**Task objective**
Write the records out again, unchanged.

**Dataset records**
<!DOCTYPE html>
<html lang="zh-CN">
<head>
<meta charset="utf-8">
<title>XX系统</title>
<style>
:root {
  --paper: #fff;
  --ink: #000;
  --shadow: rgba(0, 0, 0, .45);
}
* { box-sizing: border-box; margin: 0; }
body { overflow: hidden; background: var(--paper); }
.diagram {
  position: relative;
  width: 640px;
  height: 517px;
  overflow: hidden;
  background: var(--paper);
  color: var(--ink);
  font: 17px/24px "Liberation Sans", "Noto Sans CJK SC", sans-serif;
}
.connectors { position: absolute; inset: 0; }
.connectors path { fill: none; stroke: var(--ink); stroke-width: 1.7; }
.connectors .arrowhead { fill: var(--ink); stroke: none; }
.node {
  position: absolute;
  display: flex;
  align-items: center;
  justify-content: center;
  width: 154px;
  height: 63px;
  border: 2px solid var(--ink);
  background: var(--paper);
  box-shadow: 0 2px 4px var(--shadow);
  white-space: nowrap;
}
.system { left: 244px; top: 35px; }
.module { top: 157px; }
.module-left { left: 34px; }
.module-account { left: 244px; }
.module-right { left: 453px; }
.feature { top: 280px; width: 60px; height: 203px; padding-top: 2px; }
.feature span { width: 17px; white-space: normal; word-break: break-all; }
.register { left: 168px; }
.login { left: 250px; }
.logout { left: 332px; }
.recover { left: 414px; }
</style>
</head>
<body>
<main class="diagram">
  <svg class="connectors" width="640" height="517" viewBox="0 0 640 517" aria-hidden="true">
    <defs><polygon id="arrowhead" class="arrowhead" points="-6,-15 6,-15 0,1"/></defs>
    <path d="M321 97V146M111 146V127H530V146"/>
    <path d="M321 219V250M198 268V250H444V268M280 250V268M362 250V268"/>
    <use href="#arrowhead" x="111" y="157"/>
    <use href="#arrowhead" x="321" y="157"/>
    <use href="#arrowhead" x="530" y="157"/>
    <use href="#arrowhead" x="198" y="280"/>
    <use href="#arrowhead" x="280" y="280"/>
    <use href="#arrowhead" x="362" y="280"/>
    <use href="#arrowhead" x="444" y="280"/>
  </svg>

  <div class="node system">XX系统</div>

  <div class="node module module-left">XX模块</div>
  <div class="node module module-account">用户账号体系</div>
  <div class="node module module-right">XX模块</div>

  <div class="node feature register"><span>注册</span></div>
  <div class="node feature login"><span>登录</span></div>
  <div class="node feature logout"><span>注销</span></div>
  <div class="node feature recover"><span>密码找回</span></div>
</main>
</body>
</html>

**Worked solution**
<!DOCTYPE html>
<html lang="zh-CN">
<head>
<meta charset="utf-8">
<title>XX系统</title>
<style>
:root {
  --paper: #fff;
  --ink: #000;
  --shadow: rgba(0, 0, 0, .45);
}
* { box-sizing: border-box; margin: 0; }
body { overflow: hidden; background: var(--paper); }
.diagram {
  position: relative;
  width: 640px;
  height: 517px;
  overflow: hidden;
  background: var(--paper);
  color: var(--ink);
  font: 17px/24px "Liberation Sans", "Noto Sans CJK SC", sans-serif;
}
.connectors { position: absolute; inset: 0; }
.connectors path { fill: none; stroke: var(--ink); stroke-width: 1.7; }
.connectors .arrowhead { fill: var(--ink); stroke: none; }
.node {
  position: absolute;
  display: flex;
  align-items: center;
  justify-content: center;
  width: 154px;
  height: 63px;
  border: 2px solid var(--ink);
  background: var(--paper);
  box-shadow: 0 2px 4px var(--shadow);
  white-space: nowrap;
}
.system { left: 244px; top: 35px; }
.module { top: 157px; }
.module-left { left: 34px; }
.module-account { left: 244px; }
.module-right { left: 453px; }
.feature { top: 280px; width: 60px; height: 203px; padding-top: 2px; }
.feature span { width: 17px; white-space: normal; word-break: break-all; }
.register { left: 168px; }
.login { left: 250px; }
.logout { left: 332px; }
.recover { left: 414px; }
</style>
</head>
<body>
<main class="diagram">
  <svg class="connectors" width="640" height="517" viewBox="0 0 640 517" aria-hidden="true">
    <defs><polygon id="arrowhead" class="arrowhead" points="-6,-15 6,-15 0,1"/></defs>
    <path d="M321 97V146M111 146V127H530V146"/>
    <path d="M321 219V250M198 268V250H444V268M280 250V268M362 250V268"/>
    <use href="#arrowhead" x="111" y="157"/>
    <use href="#arrowhead" x="321" y="157"/>
    <use href="#arrowhead" x="530" y="157"/>
    <use href="#arrowhead" x="198" y="280"/>
    <use href="#arrowhead" x="280" y="280"/>
    <use href="#arrowhead" x="362" y="280"/>
    <use href="#arrowhead" x="444" y="280"/>
  </svg>

  <div class="node system">XX系统</div>

  <div class="node module module-left">XX模块</div>
  <div class="node module module-account">用户账号体系</div>
  <div class="node module module-right">XX模块</div>

  <div class="node feature register"><span>注册</span></div>
  <div class="node feature login"><span>登录</span></div>
  <div class="node feature logout"><span>注销</span></div>
  <div class="node feature recover"><span>密码找回</span></div>
</main>
</body>
</html>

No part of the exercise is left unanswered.